This is due to that Sweden has a very decentralized school system where the national agency of education determines (together with the social partners) what should be taught, and all how and where is up to the school to decide.The schools decide if a vocational programme should be provided as apprenticeship education and when the apprenticeship starts. The learner chooses between the pathways offered.
Q21. What is the basis for the training offered?
The scheme is implemented via a specific apprenticeship programme
The scheme is implemented on the basis of the school-based VET programme
The scheme is implemented based on the VET standards (valid generally for all VET schemes)
Apprenticeship within the formal education system is an alternative pathway to study a vocational programme at upper secondary school (the other being the school-based pathway).
The two pathways share the same subjects and result in the same qualifications.
Governance and regulations are, with a few exceptions, the same irrespective of whether the vocational programme is school-based or an apprenticeship.
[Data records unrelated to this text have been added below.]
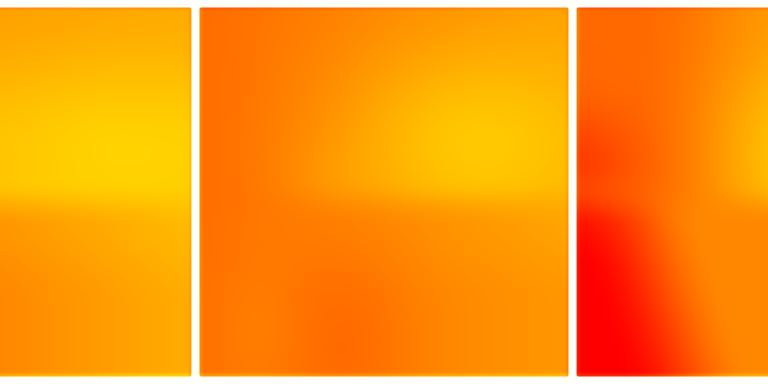
A WebGL 1 fragment shader for this background:

```glsl
precision mediump float;
// Three square panels of warm gradient on white, the outer two cut in half.
// Each panel blends an upper and a lower field of ramps and soft glows that
// set the green channel, running from red through orange to yellow.
uniform vec2 u_resolution;

float glow(vec2 p, vec2 center, vec2 radius) {
  vec2 q = (p - center) / radius;
  return exp(-dot(q, q));
}

// Fields return vec2(lower, upper) warmth; p spans 0..2 by 0..1.
vec2 leftField(vec2 p) {
  float t = p.x / 0.5;
  float lower = mix(0.53, 0.68, t) + 0.06 * smoothstep(0.2, 0.45, p.y);
  float upper = mix(0.63, 0.67, t) + 0.14 * (1.0 - smoothstep(0.6, 1.0, p.y));
  upper += 0.03 * glow(p, vec2(0.27, 0.64), vec2(0.2, 0.25));
  return vec2(lower, upper);
}

vec2 middleField(vec2 p) {
  float t = (p.x - 0.52) / 0.96;
  float lower = mix(0.43, 0.59, t) + 0.06 * t * smoothstep(0.2, 0.45, p.y);
  lower += 0.05 * glow(p, vec2(0.68, 0.13), vec2(0.14, 0.2));
  lower -= 0.08 * glow(p, vec2(0.9, 0.1), vec2(0.19, 0.25));
  float upper = mix(0.42, 0.62, t);
  upper += 0.22 * glow(p, vec2(1.2, 0.62), vec2(0.36, 0.27));
  upper += 0.03 * glow(p, vec2(0.86, 0.54), vec2(0.12, 0.1));
  return vec2(lower, upper);
}

vec2 rightField(vec2 p) {
  // The red corner leans outward toward the bottom.
  float lean = p.x + 0.33 * (p.y - 0.22);
  float lower = 0.53 * smoothstep(1.55, 1.9, lean);
  lower += 0.07 * smoothstep(0.3, 0.45, p.y) * (1.0 - smoothstep(1.5, 1.7, p.x));
  float upper = 0.41 + 0.17 * smoothstep(1.65, 2.05, p.x);
  upper += 0.19 * glow(p, vec2(2.1, 0.6), vec2(0.25, 0.25));
  upper -= 0.17 * glow(p, vec2(1.5, 0.58), vec2(0.16, 0.13));
  return vec2(lower, upper);
}

void main() {
  vec2 p = gl_FragCoord.xy / u_resolution * vec2(2.0, 1.0);
  float pixel = 1.0 / u_resolution.y;

  // Panel gradient, with a soft horizon between its two fields
  vec2 field = p.x < 0.509 ? leftField(p) : p.x < 1.491 ? middleField(p) : rightField(p);
  float warmth = mix(field.x, field.y, smoothstep(0.41, 0.53, p.y));

  // Repeated panel frame
  float period = 0.982;
  vec2 local = vec2(mod(p.x - 1.0 + 0.5 * period, period) - 0.5 * period, p.y - 0.5);
  vec2 halfSize = vec2(0.4805);
  vec2 corner = abs(local) - halfSize + 0.005;
  float edge = length(max(corner, 0.0)) + min(max(corner.x, corner.y), 0.0) - 0.005;

  // Thin rims: light at the bottom and left, darker at the top and right
  vec2 nearLow = 1.0 - smoothstep(0.0, 0.014, local + halfSize);
  vec2 nearHigh = 1.0 - smoothstep(0.0, 0.012, halfSize - local);
  warmth += 0.16 * nearLow.y + 0.1 * nearLow.x;
  warmth -= 0.08 * max(nearHigh.x, nearHigh.y);

  vec3 panel = vec3(1.0, clamp(warmth, 0.0, 1.0), 0.0);
  vec3 white = vec3(1.0, 1.0, 0.99);
  float outside = smoothstep(-0.6 * pixel, 0.6 * pixel, edge);
  gl_FragColor = vec4(mix(panel, white, outside), 1.0);
}
```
Regulations steering apprenticeships were introduced in the Education Act and in the Upper Secondary School Ordinance following the reform in 2011 (Regulations and general guidelines on study and vocational guidance (SKOLFS 2013:180). Steering documents in the form of curricula, diploma goals and syllabuses are drawn up by the Swedish government and by the National Agency for Education.
The main difference between these two pathways is the proportion of workplace-based learning. For the school-based pathway, at least 15 weeks of the entire programme should be provided as workplace-based learning. For the apprenticeship education, more than half of the programme should be provided at the workplace, from the moment a learner choses this pathway (possible to do in the first, second or third year of the programme). In other words, if more than half the learning takes place at a workplace, it is referred to as upper secondary apprenticeship education (lärlingsutbildning).
Q22. Is the company hosting apprentices required by regulation to follow a training plan at the workplace?
Yes, the training plan is based on the national/sectoral requirements for the in-company training
Yes, the training plan is agreed at the level of school and company
No, is not required formally
Q23. What are the requirements on companies to provide placements, as per regulation?
Have to provide a suitable learning environment
Have to provide a mentor / tutor / trainer
Companies have to sign training contracts with each apprentice. The training contract should specify the content and scope of the workplace-based learning (See Q28).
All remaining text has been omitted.